Production downThe higher profits mask declining production.
All told, ConocoPhillips produced 200,000 barrels of oil equivalent per day from Alaska during the first quarter, out of nearly 1.6 million boe per day for the company as a whole.
ConocoPhillips produced 175,000 barrels of oil per day in Alaska in the first quarter, down nearly 4 percent quarter-over-quarter and nearly 8 percent year-over-year.
By comparison, Lower 48 oil production was 171,000 bpd during the first quarter, up 8.2 percent quarter-over-quarter and 15.5 percent year-over-year. With the rise in unconventional oil production from the Eagle Ford shale and Bakken formation, the Lower 48 is becoming increasingly oil prone for ConocoPhillips after years of being primarily a gas-producing region for the company. At the current rate, Lower 48 oil production will likely pass Alaska oil production during the second quarter of the year.
ConocoPhillips believes its currently slate of programs could add more than 40,000 barrels of oil equivalent per day of new oil production from Alaska by 2018.
ConocoPhillips produced 16,000 bpd of natural gas liquids in Alaska during the first quarter of the year, even quarter-over-quarter and down 11 percent year-over-year.
$106.39 per barrelThe company reported earning an average liquids price of $106.39 per barrel from Alaska during the quarter, up $2.35 quarter-over-quarter and down $4.40 year-over-year.
ConocoPhillips produced 55 million cubic feet of natural gas per day in Alaska during the first quarter, up 21 percent quarter-over-quarter and mostly even year-over-year. The Alaska natural gas market often fluctuates depending on the status of the aging liquefied natural gas export terminal on the Kenai Peninsula. The facility sat idle for much of last year.
The company plans to deliver six LNG shipments this year. Each would contain some 2.75 billion cubic feet, of which some 60 percent is expected to be from third parties, according to ConocoPhillips, reflecting the rise of smaller Cook Inlet producers.
By comparison, ConocoPhillips produced nearly 1.5 bcf of natural gas per day from the Lower 48 and 707 mmcf per day from Canada during the first quarter.

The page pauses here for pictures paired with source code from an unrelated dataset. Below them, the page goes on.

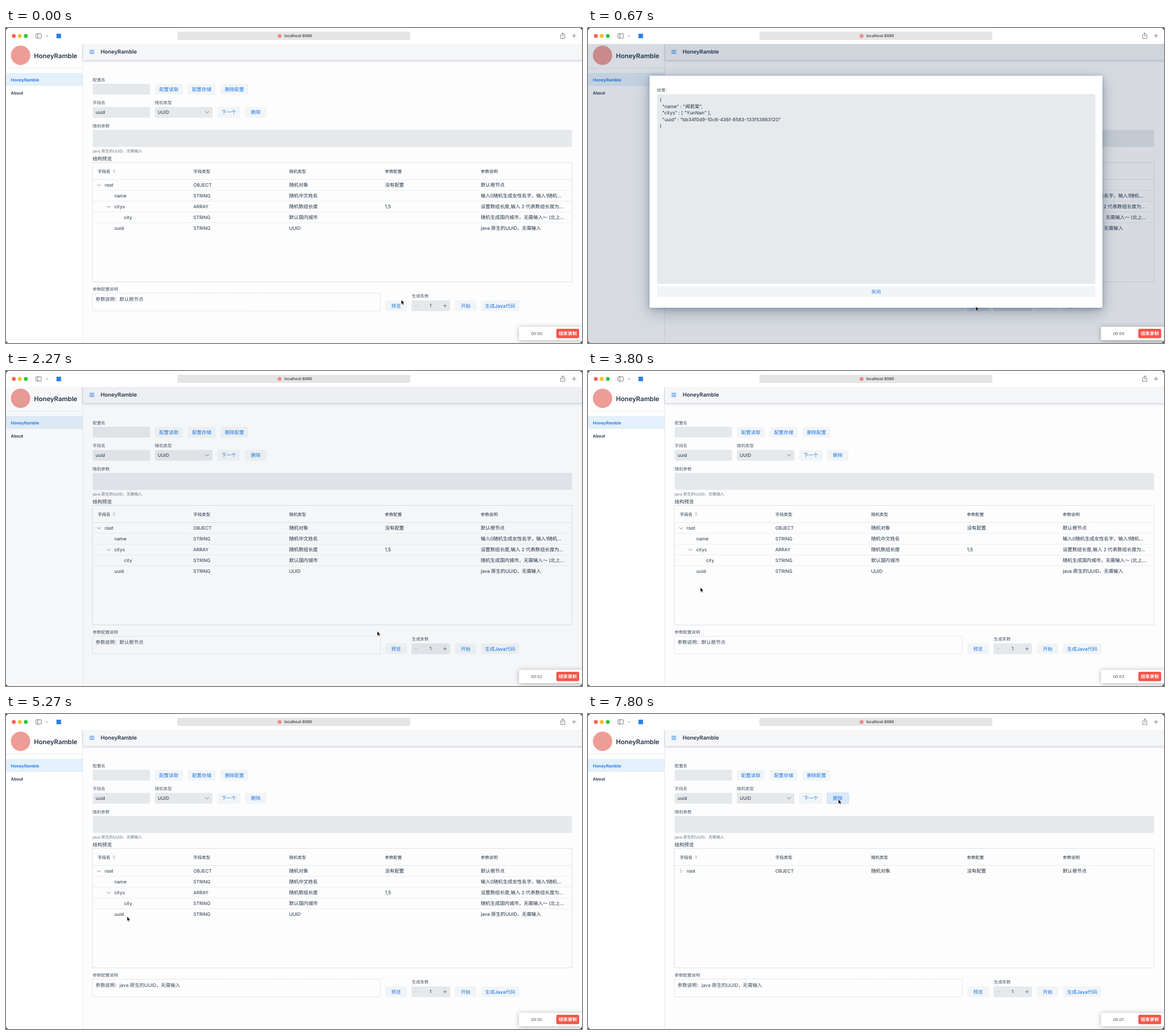
Animation, 1010 px wide and 554 px high, one loop 8 s. Source, as an HTML page:

```html
<!DOCTYPE html>
<html lang="zh-CN">
<head>
<meta charset="utf-8">
<title>HoneyRamble</title>
<style>
  html, body { margin: 0; height: 100%; overflow: hidden; background: #222; }
  svg { display: block; width: 1010px; height: 554px; }
  text { font-family: Inter, "Noto Sans CJK SC", "Noto Sans CJK", sans-serif; text-rendering: geometricPrecision; white-space: pre; }
  .line { fill: none; stroke-linecap: round; stroke-linejoin: round; }
  #dialog { filter: drop-shadow(0 2px 5px rgba(28,52,84,.26)) drop-shadow(0 8px 14px rgba(28,52,84,.3)); }
  #recorder > rect:first-child { filter: drop-shadow(0 1px 4px rgba(0,0,0,.3)); }
  #header { filter: drop-shadow(0 1px 2px rgba(28,52,84,.28)); }
  #press { filter: blur(2px); }
</style>
</head>
<body>
<svg id="stage" viewBox="0 0 1010 554"></svg>
<script>
const BLUE = '#1a76e4', INK = '#243348', LABEL = '#49566a', FIELD = '#e6e9ec', BUTTON = '#f2f5f7', HOVER = '#dce9f8';
const APP = 'HoneyRamble';
const stage = document.getElementById('stage');

// Text is placed by its left edge (or anchor) and its vertical centre.
const text = (x, cy, value, { size = 8.45, color = INK, weight = 400, anchor = 'start', gap = 0, id = '' } = {}) =>
  `<text ${id && `id="${id}"`} x="${x}" y="${cy + size * .36}" font-size="${size}" font-weight="${weight}" fill="${color}" text-anchor="${anchor}" letter-spacing="${gap}">${value}</text>`;
const rect = (x, y, w, h, fill, r = 0, extra = '') =>
  `<rect x="${x}" y="${y}" width="${w}" height="${h}" rx="${r}" fill="${fill}" ${extra}/>`;
const circle = (x, y, r, fill) => `<circle cx="${x}" cy="${y}" r="${r}" fill="${fill}"/>`;
const line = (d, color, width = 1, id = '') =>
  `<path class="line" ${id && `id="${id}"`} d="${d}" stroke="${color}" stroke-width="${width}"/>`;
const group = (id, ...parts) => `<g id="${id}">${parts.join('')}</g>`;

const label = (x, cy, value) => text(x, cy, value, { size: 7.4, weight: 500, color: LABEL });
const latin = (x, cy, value) => text(x, cy, value, { size: 8.1 });
const mixed = (x, cy, value) => text(x, cy, value, { gap: -.08 });
const button = (x, cy, w, value, id = '') =>
  rect(x, cy - 9.5, w, 19, BUTTON, 2, id && `id="${id}"`) +
  text(x + w / 2, cy, value, { weight: 500, color: BLUE, anchor: 'middle' });
const chevron = (x, y, color = '#7d8897') => line(`M${x - 3} ${y - 1.5}l3 3 3-3`, color);

const COLUMNS = [161, 328.5, 496.5, 664.5, 832.5];
const row = (cy, indent, name, type, kind, config, note) =>
  latin(indent, cy, name) + latin(COLUMNS[1], cy, type) +
  (kind === 'UUID' ? latin : mixed)(COLUMNS[2], cy, kind) + mixed(COLUMNS[3], cy, config) + mixed(COLUMNS[4], cy, note);

const toolbar = group('toolbar',
  rect(0, 0, 1010, 28, '#fff', 5),
  circle(13.7, 14, 3.4, '#fe5f57'), circle(24.2, 14, 3.4, '#febc2e'), circle(34.7, 14, 3.4, '#28c840'),
  rect(52.5, 10, 9.5, 7.8, 'none', 1.3, 'stroke="#777"'), line('M55.8 10v7.8', '#777'),
  line('M70.3 13.2l1.7 1.6 1.7-1.6', '#888', .9),
  rect(88.5, 10, 8, 8, '#2f7fe6'),
  rect(300.5, 6.5, 408.5, 14.5, '#e5e5e5', 3),
  circle(479.7, 14, 3.5, '#e88f89'),
  text(488, 14, 'localhost:8080', { size: 6.75, weight: 500, color: '#333' }),
  line('M974.3 12H972.7v6.4h7.2V12h-1.6M976.3 15.2V8.6m-2 1.9l2-2 2 2', '#777', .9),
  line('M992.8 13.8h6.6m-3.3-3.3v6.6', '#777', .9));

const sidebar = group('sidebar',
  rect(0, 28, 134, 526, '#fff'),
  circle(25.5, 48, 17, '#ee9c96'),
  text(49, 49, APP, { size: 11.3, weight: 600 }),
  line('M0 70.5h134', '#eceef0'),
  rect(0, 79, 134, 23, '#e4f0fb'),
  text(8.5, 91, APP, { size: 7.4, weight: 600, color: BLUE }),
  text(8.5, 114, 'About', { size: 7.4, weight: 600 }),
  line('M134.5 28v526', '#e6e8eb'));

const header = `<rect id="header" x="135" y="28" width="880" height="28.5" fill="#f5f6f8"/>` +
  line('M146.8 39.2h7.4m-7.4 2.8h7.4m-7.4 2.8h7.4', BLUE, 1.1) +
  text(166, 42, APP, { size: 9.45, weight: 600 });

const form = group('form',
  label(152, 91, '配置名'), rect(152, 98, 100.5, 19, FIELD, 2),
  button(261, 107.7, 49, '配置读取'), button(318.5, 107.7, 49, '配置存储'), button(376, 107.7, 49, '删除配置'),
  label(152, 131.5, '字段名'), rect(152, 138.7, 100.5, 19, FIELD, 2), latin(157, 148.2, 'uuid'),
  label(261, 131.5, '随机类型'), rect(261, 138.7, 101, 19, FIELD, 2), latin(266, 148.2, 'UUID'),
  chevron(352.5, 148.2, '#657183'),
  button(370.5, 148.2, 40.5, '下一个'), button(419, 148.2, 38, '删除', 'remove'),
  label(152, 172, '随机参数'), rect(152, 179.3, 840.5, 30, FIELD, 2),
  text(152, 217, 'java 原生的UUID，无需输入', { size: 6.9, color: '#6b7686', gap: -.04 }));

const table = group('table',
  text(152, 230, '结构预览'),
  rect(151.5, 236.5, 841, 210, 'none', 0, 'stroke="#dfe2e6"'),
  ['字段名', '字段类型', '随机类型', '参数配置', '参数说明']
    .map((title, i) => text(COLUMNS[i], 252, title, { size: 7.4, weight: 500 })).join(''),
  '<path d="M187 251l2.5-2.8 2.5 2.8zm0 1.4l2.5 2.8 2.5-2.8z" fill="#c3c9d0"/>',
  line('M152 266.5h840', '#e6e9ec'),
  row(276, 173, 'root', 'OBJECT', '随机对象', '没有配置', '默认根节点'),
  line('M160 275l3 3 3-3', '#7d8897', 1, 'rootToggle'),
  group('branches',
    [285.5, 304.5, 323.5, 342.5].map(y => line(`M152 ${y}h840`, '#eceef1')).join(''),
    row(295, 190, 'name', 'STRING', '随机中文姓名', '', '输入0随机生成女性名字，输入1随机…'),
    chevron(179.7, 314.5),
    row(314, 190, 'citys', 'ARRAY', '随机数组长度', '1,5', '设置数组长度,输入 2 代表数组长度为…'),
    row(333, 207, 'city', 'STRING', '默认国内城市', '', '随机生成国内城市，无需输入～ (北上…'),
    row(352, 190, 'uuid', 'STRING', 'UUID', '', 'java 原生的UUID，无需输入')));

const footer = group('footer',
  label(152, 459, '参数配置说明'),
  rect(151.5, 466.5, 505, 31, 'none', 1, 'stroke="#d3d7dc" stroke-dasharray="2 1.5"'),
  text(157, 476.5, '', { id: 'detail', gap: -.04, color: '#3a475a' }),
  button(665, 488.5, 38, '预览', 'preview'),
  label(711.5, 471.5, '生成条数'), rect(711, 479, 67.5, 19, FIELD, 2),
  line('M717 488.5h5', '#c3c9d0', .9), text(744.5, 488.5, '1', { size: 8.1, anchor: 'middle' }),
  line('M767 488.5h5.4m-2.7-2.7v5.4', '#657183', .9),
  button(787, 488.5, 38, '开始'), button(833, 488.5, 67, '生成Java代码'));

const result = ['{', '"name" : "闻若棠",', '"citys" : [ "YunNan" ],',
  '"uuid" : "bb34f0d9-10c6-436f-8583-133f53863120"', '}'];
const dialog = group('modal',
  `<rect id="dialog" x="108" y="84" width="794" height="408" rx="2" fill="#fff"/>`,
  label(121, 109, '结果：'),
  rect(121, 116.5, 768.5, 333.5, '#e6eaec', 2),
  result.map((value, i) => text(value.length > 1 ? 130 : 125.5, 126 + i * 11.55, value, { size: 8.35 })).join(''),
  rect(121, 454.5, 768.5, 18.5, BUTTON, 2, 'id="close"'),
  rect(295, 458, 422, 12, '#cde1f8', 2, 'id="press"'),
  text(505, 464, '关闭', { weight: 500, color: BLUE, anchor: 'middle' }));

const recorder = group('recorder',
  rect(899.5, 525.5, 112, 23.5, '#fff', 1),
  text(930.5, 537.3, '', { id: 'clock', size: 7, color: '#555', anchor: 'middle' }),
  rect(965, 529, 40, 16.5, '#f4574a', 2.5),
  text(985, 537.3, '结束录制', { size: 7.9, weight: 600, color: '#fff', anchor: 'middle' }));

stage.innerHTML =
  '<clipPath id="window"><rect width="1010" height="554" rx="5"/></clipPath><g clip-path="url(#window)">' +
  rect(0, 0, 1010, 554, '#fdfdfe') + sidebar + header + toolbar + form + table + footer +
  rect(0, 28, 1010, 526, '#1c3454', 0, 'id="shade"') + dialog + recorder + '</g>' +
  '<path id="cursor" d="M0 0V8.2L1.9 6.5 3.1 9.3 4.5 8.7 3.3 6H5.8Z" fill="#000" stroke="#fff" stroke-width=".6"/>';

const el = id => document.getElementById(id);
const set = (id, name, value) => el(id).setAttribute(name, value);
const show = (id, on) => set(id, 'visibility', on ? 'visible' : 'hidden');

// Pointer path: time, x, y
const PATH = [
  [0, 693, 478], [130, 693, 478], [530, 680, 489.5], [1130, 680, 489.5], [1670, 651, 457.5], [2530, 651, 457.5],
  [2800, 590, 440], [3270, 260, 335], [3530, 205, 314], [3800, 197, 380.5], [4000, 200, 375], [4130, 212.3, 356],
  [6130, 212.3, 356], [6530, 395, 202], [6800, 423, 157], [7130, 439, 150], [8000, 439, 150]];
const TICKS = [0, 130, 270, 400, 530, 670, 800];

function pointer(t) {
  const i = PATH.findIndex(p => p[0] > t);
  const [t0, x0, y0] = PATH[i - 1], [t1, x1, y1] = PATH[i];
  const k = (t - t0) / (t1 - t0);
  return [x0 + (x1 - x0) * k, y0 + (y1 - y0) * k];
}

function draw(now) {
  const time = now % 8000, ms = time % 1000;
  const t = time - ms + TICKS.filter(tick => tick <= ms).pop();
  const between = (a, b) => t >= a && t < b;
  const deleted = t >= 7270;

  set('cursor', 'transform', `translate(${pointer(t)})`);
  el('clock').textContent = '00:0' + Math.max(0, Math.floor((t - 270) / 1000));
  el('detail').textContent = '参数说明：' + (t < 4530 ? '默认根节点' : 'java 原生的UUID，无需输入');

  show('modal', between(670, 2270));
  set('shade', 'opacity', between(670, 2270) ? .17 : between(2270, 2400) ? .035 : between(2400, 2530) ? .008 : 0);
  set('close', 'fill', between(1400, 2270) ? '#dde9f5' : BUTTON);
  show('press', between(2130, 2270));
  set('preview', 'fill', between(270, 1400) ? HOVER : BUTTON);

  set('remove', 'fill', t >= 7000 ? HOVER : BUTTON);
  set('remove', 'stroke', deleted ? '#c5dbf7' : 'none');
  show('branches', !deleted);
  set('rootToggle', 'd', deleted ? 'M161.5 273l3 3-3 3' : 'M160 275l3 3 3-3');
  requestAnimationFrame(loop);
}
let start;
function loop(now) { draw(now - (start ??= now)); }
requestAnimationFrame(loop);
</script>
</body>
</html>
```
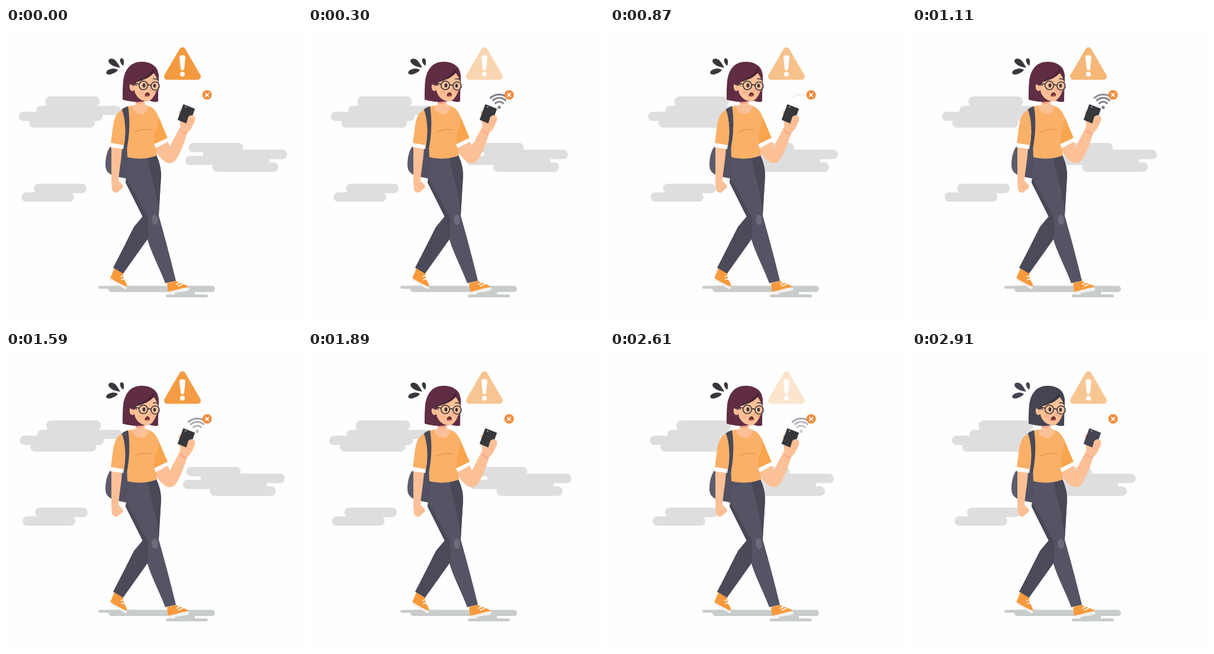
An HTML page for the animation above (2.94 s loop, 500 by 500 pixels).

```html
<!DOCTYPE html>
<html lang="en">
<head>
<meta charset="utf-8">
<title>Lost signal</title>
<style>
  html, body { margin: 0; width: 100%; height: 100%; overflow: hidden; background: #fefefe; }
  svg { display: block; width: 100vw; height: 100vh; }

  .cloud { fill: #dedede; animation: drift 2940ms linear infinite; }
  .left { --far: 46px; }
  .right { --far: -97px; }
  @keyframes drift {
    0%, 55.3%, 55.8% { transform: translateX(0); }
    27.6%, 83.3%, 100% { transform: translateX(var(--far)); }
  }

  .alert { animation: blink 2940ms linear infinite; }
  @keyframes blink {
    0%, 16.3%, 34%, 54.4%, 68%, 81.6%, 95.2% { opacity: 1; }
    8.2%, 25.2%, 44.2%, 61.2%, 74.8%, 88.4% { opacity: .2; }
    100% { opacity: .45; }
  }

  .wifi > * { animation: signal 980ms linear calc(var(--i) * 35ms) infinite backwards; }
  .wifi path { fill: none; stroke: #82828e; stroke-width: 3.2; stroke-linecap: round; }
  @keyframes signal {
    0%, 82%, 100% { opacity: 0; }
    3%, 42% { opacity: 1; }
  }

  .hair, .dark { fill: currentColor; animation: tint 2940ms step-end infinite; }
  .hair { --warm: #602d44; }
  .dark { --warm: #37383c; }
  @keyframes tint {
    0%, 80% { color: var(--warm); }
    71.4%, 96% { color: #444453; }
  }

  .skin { fill: #fcc097; }
  .shirt { fill: #fab067; }
  .line { fill: none; stroke: #3a333e; stroke-linecap: round; stroke-linejoin: round; }
  .lace { fill: none; stroke: #fff; stroke-width: 1.8; stroke-linecap: round; }
</style>
</head>
<body>
<svg viewBox="0 0 500 500">
  <g class="cloud left">
    <rect x="66" y="115.5" width="92.5" height="17" rx="8.5"/>
    <rect x="51" y="131.5" width="143" height="15.5" rx="7.7"/>
    <rect x="21.5" y="141.5" width="141.5" height="15.5" rx="7.7"/>
    <rect x="39" y="152" width="111.5" height="16.5" rx="8.2"/>
    <path d="M72 124H154V140H60ZM56 140H158V152H56Z"/>
    <rect x="47" y="263" width="89" height="16" rx="8"/>
    <rect x="26" y="277.5" width="89" height="16" rx="8"/>
    <path d="M56 270H108V285H56Z"/>
  </g>
  <g class="cloud right">
    <rect x="308.5" y="194" width="92" height="16" rx="8"/>
    <rect x="333" y="205.5" width="142" height="16" rx="8"/>
    <rect x="303" y="216" width="142" height="15.5" rx="7.7"/>
    <rect x="348.5" y="227" width="111.5" height="16" rx="8"/>
    <path d="M333 200H400V222H333ZM356 214H445V236H356Z"/>
  </g>

  <g fill="#c8cccb">
    <rect x="156" y="435.5" width="60" height="5" rx="2.5"/>
    <rect x="173" y="435.5" width="180" height="10.5" rx="5.2"/>
    <rect x="270" y="450" width="71" height="5" rx="2.5"/>
    <path d="M285 445H319V451H285Z"/>
  </g>

  <!-- backpack -->
  <path fill="#5c5b6b" d="M184 193C173 199 168 215 168 231C168 244 176 248 187 251L207 255V200Z"/>
  <path fill="#525162" d="M193 200L209 200V255L190 251C195 235 194 217 193 200Z"/>

  <!-- legs and shoes -->
  <path fill="#4b4a59" d="M231 318L216 336C208 352 193 382 181 405L197 416L239 357L252 322Z"/>
  <path fill="#f89a3c" d="M183 406L198 415L199 424C203 430 205 434 204 438L176 423Z"/>
  <path fill="#f1f1f1" d="M176 422C184 428 194 434 204 437Q205 441 202 441.500L175 426Z"/>
  <path class="lace" d="M194 420L200 418M195 425L201 423"/>
  <path fill="#555465" d="M207 217C218 220 240 220 254 215C259 226 262 237 262 249L258 317C267 349 278 389 287 427L269 431C259 405 246 380 240 361C238 348 237 333 232 321L202 261C204 245 207 231 207 217Z"/>
  <path fill="#494857" d="M239 219L254 215C259 226 262 237 262 249L258 315C257 290 246 254 239 219Z"/>
  <path fill="#494857" d="M203 254L209 264C220 283 230 302 240 320L240 361C238 348 237 333 232 321L202 261Z"/>
  <ellipse cx="251.500" cy="324" rx="5.200" ry="8.800" fill="#6c6b7b" transform="rotate(-6 251.500 324)"/>
  <path fill="#f89a3c" d="M272 431L287 427C292 431 304 432 309 438V442L274 447Z"/>
  <path fill="#f1f1f1" d="M273.500 445.500C286 444 298 438 309 438Q311 442 307 444L276 449Q273 449 273.500 445.500Z"/>
  <path class="lace" d="M288 433L294 429.500M291 436L298 433"/>

  <!-- far arm -->
  <path class="skin" d="M252 202L272 189L277 200L294 167L307 174C302 192 294 212 287 223Q280 231 270 227C260 220 254 212 252 202Z"/>
  <path fill="#f49b84" d="M295 172L306 177L304 181L293.500 175Z" opacity=".55"/>

  <!-- torso -->
  <path class="shirt" d="M206 133C220 128 237 130 246 134C255 140 260 154 264 165L273 186L252 196L251 182L255 215C240 222 220 222 205 218L204 195L199 155Z"/>
  <path fill="#f8a54d" d="M259 153L273 186L251 196L251 181Z"/>
  <path fill="#fff" d="M250 196.500L273 185.500L275 191L253 203Z"/>
  <path fill="none" stroke="#ec9340" stroke-width="1.300" stroke-linecap="round" d="M217 176Q231 169 244 172"/>
  <path class="skin" d="M212 133C219 128 232 128 241 131Q239 144 229 146Q217 144 212 133Z"/>
  <path class="skin" d="M219 115H233L235 132Q227 138 219 131Z"/>
  <path fill="#f3a087" d="M219 121L233 124Q229 130 219 127Z"/>
  <path fill="#4a4958" d="M195 138Q200 134 206 132C209 148 210 177 204 204L199 199C203 178 202 155 195 138Z"/>

  <!-- near arm -->
  <path class="skin" d="M178 200L196 203C195 222 191 241 190 258L197 265Q199 269 195 272L188 278Q181 279 179 273L178 258Z"/>
  <path fill="none" stroke="#f3a98a" d="M188 266L190 272M193 266L195 270"/>
  <path class="shirt" d="M196 138C186 143 183 153 181 164L177 195L199 199C203 178 202 155 196 138Z"/>
  <path fill="#fff" d="M176.500 194L199 198L198 204.500L176.500 201.500Z"/>

  <!-- phone and hand -->
  <path class="skin" d="M292 142Q293 138 298 141L312 148Q320 149 319 157L313 170L306 178L295 172Z"/>
  <path class="dark" stroke="currentColor" stroke-width="2" stroke-linejoin="round" d="M300 130L318 137L309 162L291 154.500Z"/>
  <circle cx="303.500" cy="133.500" r="1.400" fill="#8c8c96"/>
  <path class="skin" d="M308 150Q313 145 318 149Q321 152 318 158L312 169L303 171Q298 168 304 163Z"/>
  <path fill="none" stroke="#f1a386" d="M309 156L315 158M306 162L312 164"/>

  <!-- head -->
  <path class="hair" d="M197 121C197 109 197 101 198 89C201 69 211 57 229 57C244 57 255 64 257 75C259 87 257 101 257 124Q250 126 243 123L222 125Q207 124 197 121Z"/>
  <path class="skin" d="M217 92C228 90 241 83 249 73C255 79 258 88 257 99C255 112 249 121 239 124C228 124 219 116 217 106Z"/>
  <ellipse class="skin" cx="213.500" cy="99" rx="4.800" ry="7.500"/>
  <path fill="none" stroke="#ef9f83" d="M212 96Q216 99 214 103"/>
  <g class="hair">
    <path d="M207 94C211 72 227 63 249 68L252 73C245 83 233 88 220 91L217 98Z"/>
    <path d="M244 122Q251 116 254 106L257 108V124Q249 126 244 122Z"/>
    <path d="M247 67Q255 68 258 79L258 91Q254 82 247 72Z"/>
    <path fill="#000" opacity=".2" d="M217 91C231 86 243 79 249 68L252 73C245 83 233 89 220 92Z"/>
  </g>
  <g fill="#f59a82" opacity=".4">
    <ellipse cx="228" cy="109" rx="4" ry="2.500"/>
    <ellipse cx="250" cy="109" rx="3" ry="2.200"/>
  </g>
  <g class="line">
    <circle cx="232" cy="97" r="7.300" stroke-width="1.600"/>
    <circle cx="252" cy="98" r="7" stroke-width="1.600"/>
    <path stroke-width="1.600" d="M239.500 96.500Q242 95 245 97M216 92L224.500 95M219 94L220 97M226 88Q230 84 236 85M249 86Q254 85 257 88"/>
    <path stroke="#e8937a" d="M243 102L245 106L242 107"/>
  </g>
  <g fill="#3a333e">
    <ellipse cx="233" cy="97" rx="2.400" ry="3.400"/>
    <ellipse cx="251" cy="97.500" rx="2.200" ry="3.300"/>
  </g>
  <path fill="#6f3236" d="M234.500 116Q234 109 239 108.500Q243.500 109 243 115Q239 112 234.500 116Z"/>
  <path fill="#c9564f" d="M235.500 115.500Q239 112.500 242.500 115Q240 117 235.500 115.500Z"/>

  <!-- surprise marks -->
  <g class="dark">
    <path d="M189 71C184 66 172 69 169.500 74C168 79 175 80 180 77Q186 75 189 71Z"/>
    <path d="M193 67C184 66 174 62 173 56C173 51 181 50 186 56Q190 61 193 67Z"/>
    <path d="M198 64C193 60 191 54 194 51.500C198 50 201 55 198 64Z"/>
  </g>

  <g class="alert">
    <path fill="#f39a3f" stroke="#f39a3f" stroke-width="11" stroke-linejoin="round" d="M298 38L323.500 82H272.500Z"/>
    <path fill="#fefefe" d="M293 49Q293 46 298 46Q303 46 303 49L301 69Q300.500 71.500 298 71.500Q295.500 71.500 295 69Z"/>
    <circle cx="298" cy="78" r="4" fill="#fefefe"/>
  </g>

  <g class="wifi">
    <circle style="--i:0" cx="323" cy="134" r="2.700" fill="#82828e"/>
    <path style="--i:1" d="M316.600 127A9.500 9.500 0 0 1 329.400 127"/>
    <path style="--i:2" d="M312.600 122A15.500 15.500 0 0 1 333.400 122"/>
    <path style="--i:3" d="M308.300 118A22 22 0 0 1 337.700 118"/>
  </g>
  <circle cx="339.700" cy="113" r="8" fill="#f28c3d"/>
  <path stroke="#fff" stroke-width="1.800" stroke-linecap="round" d="M337 110.300L342.400 115.700M342.400 110.300L337 115.700"/>
</svg>
</body>
</html>
```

ConocoPhillips reported an average price of $5.22 per thousand cubic feet for its Alaska natural gas during the first quarter, up from $3.74 per mcf during the fourth quarter of last year and $5.20 per mcf during the first quarter of last year, reflecting exports.
ConocoPhillips reported an average price of $5.08 per mcf from the Lower 48 and $5.81 per mcf from Canada during the fourth quarter, suggesting a narrow premium for Alaska.